Earn a $125,000 salary and join a team of master teachers at The Equity Project (TEP) Charter School, recently featured on the front page of the New York Times.
TEP is a new 480-student 5th through 8th grade middle school in the Washington Heights neighborhood of New York City. Applications are now being accepted for teaching positions in Latin, Math, Science, English, Social Studies, Music, PE/Heath Education, and Special Education.
About TEP Charter School
TEP aims to put into practice the central conclusion of a large body of research related to student achievement: teacher quality is the most important school-based factor in the academic success of students, particularly those from low-income families. In singling out teacher quality as the essential lever in educational reform, TEP is uniquely focused on attracting and retaining master teachers. To do so, TEP uses a three-pronged strategy that it terms the 3 R’s: Rigorous Qualifications, Redefined Expectations, & Revolutionary Compensation. For more information, visit us online at www.tepcharter.org.
Compensation: $125,000 base salary, + bonus and benefits
Thanks for the suggestions. I've been through ACL and everything else it seems. My main problem is lack of Ohio certification. It is a catch-22 - I can't get into the alternative route without being hired somewhere and I can't get hired because I am not in a program.
You might try applying on http://www.teachers-teachers.com/ check it out. I found a lateral-entry teaching job through this site. Good luck! You might also want to help yourself by taking the Praxis II exam.
Valerie: I graduated years ago with Spanish and Latin but went into another field and have worked in it many years. Now I am looking for something different. All the websites and schools have told me about the great shortage of Latin teachers and classics educators. I have a hard time believing it. Like you, I've checked out ACL. Many states have no listings. My state has seven. I checked out one that was posted and was told there's no vacancy at all. Where are the jobs?

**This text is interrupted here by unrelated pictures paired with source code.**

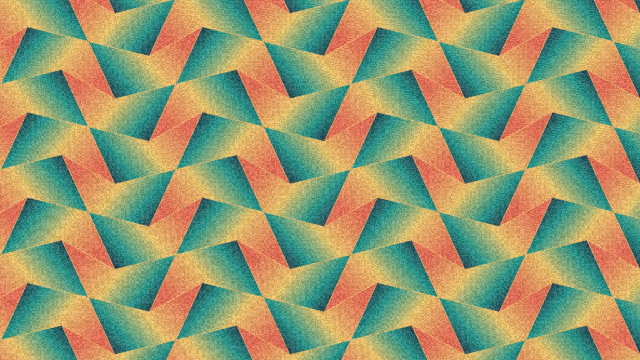
Reproduce this pattern procedurally as a Shadertoy shader.

```glsl
// Interlocking concave pentagons, each shaded from a dark corner to a red tip.
// One pentagon is placed in four orientations (half turn and glide mirrors),
// wrapped on a rectangular lattice, then edged with thin lines and grained.

const vec2 CELL = vec2(0.4861, 0.2369);   // repeat size, in canvas heights
const vec2 ORIGIN = vec2(0.0023, 0.0557); // a lattice node
const vec2 ARM = vec2(0.0736, 0.1593);    // node to dark corner
const float LINE_HALF_WIDTH = 0.0012;
const float LINE_STRENGTH = 0.7;
const float GRAIN_ROWS = 288.0;
const float GRAIN_AMOUNT = 0.15;

const vec3 NAVY = vec3(0.17, 0.27, 0.32);
const vec3 TEAL = vec3(0.16, 0.58, 0.54);
const vec3 YELLOW = vec3(0.89, 0.75, 0.42);
const vec3 RED = vec3(0.87, 0.43, 0.34);
const vec3 LINE_COLOR = vec3(0.93, 0.74, 0.42);

// Pentagon corners, with the first node at zero
const vec2 NODE = 0.5 * CELL;
const vec2 NOTCH = vec2(NODE.x - ARM.x, ARM.y - NODE.y);
const vec2 TIP = vec2(NODE.x + ARM.x, NODE.y - ARM.y);

float hash(vec2 p) {
    return fract(sin(dot(p, vec2(127.1, 311.7))) * 43758.5453);
}

// Signed distance to the pentagon, negative inside
float pentagon(vec2 p) {
    vec2 corner[5] = vec2[5](vec2(0.0), ARM, NODE, TIP, NOTCH);
    float d2 = dot(p, p);
    float side = 1.0;
    for (int i = 0; i < 5; i++) {
        vec2 a = corner[i];
        vec2 b = corner[(i + 4) % 5];
        vec2 e = b - a;
        vec2 w = p - a;
        vec2 off = w - e * clamp(dot(w, e) / dot(e, e), 0.0, 1.0);
        d2 = min(d2, dot(off, off));
        bvec3 crossing = bvec3(p.y >= a.y, p.y < b.y, e.x * w.y > e.y * w.x);
        if (all(crossing) || all(not(crossing))) side = -side;
    }
    return side * sqrt(d2);
}

// Bring p into the one cell that holds a whole pentagon
vec2 wrapCell(vec2 p) {
    vec2 middle = 0.5 * vec2(TIP.x, ARM.y + TIP.y);
    return mod(p - middle + 0.5 * CELL, CELL) - 0.5 * CELL + middle;
}

// Color along the axis from dark corner to tip
vec3 ramp(vec2 p) {
    vec2 axis = TIP - ARM;
    float t = dot(p - ARM, axis) / dot(axis, axis);
    vec3 color = mix(NAVY, TEAL, clamp(t / 0.16, 0.0, 1.0));
    color = mix(color, YELLOW, clamp((t - 0.16) / 0.26, 0.0, 1.0));
    return mix(color, RED, clamp((t - 0.42) / 0.36, 0.0, 1.0));
}

void mainImage(out vec4 fragColor, in vec2 fragCoord) {
    float pixel = 1.0 / iResolution.y;
    vec2 uv = fragCoord * pixel;
    vec2 p = uv - ORIGIN;

    // Blend the four orientations by coverage
    vec3 sum = vec3(0.0);
    float total = 0.0;
    float edge = 1.0;
    for (int i = 0; i < 4; i++) {
        float turn = (i % 2 == 0) ? 1.0 : -1.0;
        vec2 q = (i < 2) ? p : (p - NODE) * vec2(1.0, -1.0);
        q = wrapCell(q * turn);
        float d = pentagon(q);
        float cover = clamp(0.5 - d / pixel, 0.0, 1.0);
        sum += cover * ramp(q);
        total += cover;
        edge = min(edge, abs(d));
    }
    vec3 color = sum / max(total, 0.001);

    // Thin seams
    float line = clamp((LINE_HALF_WIDTH - edge) / pixel + 0.5, 0.0, 1.0);
    color = mix(color, LINE_COLOR, LINE_STRENGTH * line);

    // Film grain
    color += GRAIN_AMOUNT * (hash(floor(uv * GRAIN_ROWS)) - 0.5);
    fragColor = vec4(clamp(color, 0.0, 1.0), 1.0);
}
```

Well, not in Ohio. I am happy to say that I got a job teaching Latin back in San Antonio - not the same school where I taught before. I start down there August 5th. It seems the Latin jobs are in Texas! I came back to Cleveland and after two years I couldn't get a job doing ANYTHING. I applied in SA on a whim when I went to visit and ended up getting hired. I don't know where you are, but you might have to move if you really want to teach. Latin/Spanish would DEFINITELY be an asset in Texas!
I feel your pain, seriously. I am a Cleveland girl at heart, but it looks like the fates have me living out my life in Texas. I was there eight years and am heading back. There are definitely worse places to have to go for a job than San Antonio. I hate winter, so the weather is a total bonus and San Antonio is very culturally interesting and active. It is a lively town. If you ever want to consider moving, let me know if I can help. I always knew a lot of people in the field down there and am aware of schools, etc., from competitions and what not and college affiliations. It's a pretty tight community of Latin teachers. Who knew - Texas? Right? It is really sad here, which is unfortunate because Cleveland is home. I am also into cat rescue and animal welfare and all that and there are so few resources. People can hardly feed their families, let alone caring for animals. San Antonio is vibrant and active - unemployment is maybe 5% while it is 10% here and the cost of living is comparable. Good luck! Try registering with Carney Sandoe as someone else suggested. www.carneysandoe.com Let me know if I can help!!
Hi Valerie: Thanks so much. I submitted app. to "carney." Thank you. I love cats, too. The South is warmer, and I agree, more "up there" concerning the classics. A change of geography is a possibility for me, as the older I get, the less I like cold weather. I'll keep your assistance in mind as things develop, and thank you again for your help.
I am about to begin my second year teaching Latin at a charter school in Mass., but looking to teach overseas in 2010, ideally in Central/South America. I have heard from a number of people that the only international opportunities I would have to teach Latin would be in Europe. I would like to improve my Spanish rather than take on another language. I've looked at American schools abroad through ISS and Search Associates, but no Classics in Spanish-speaking countries! Suggestions?! Thanks!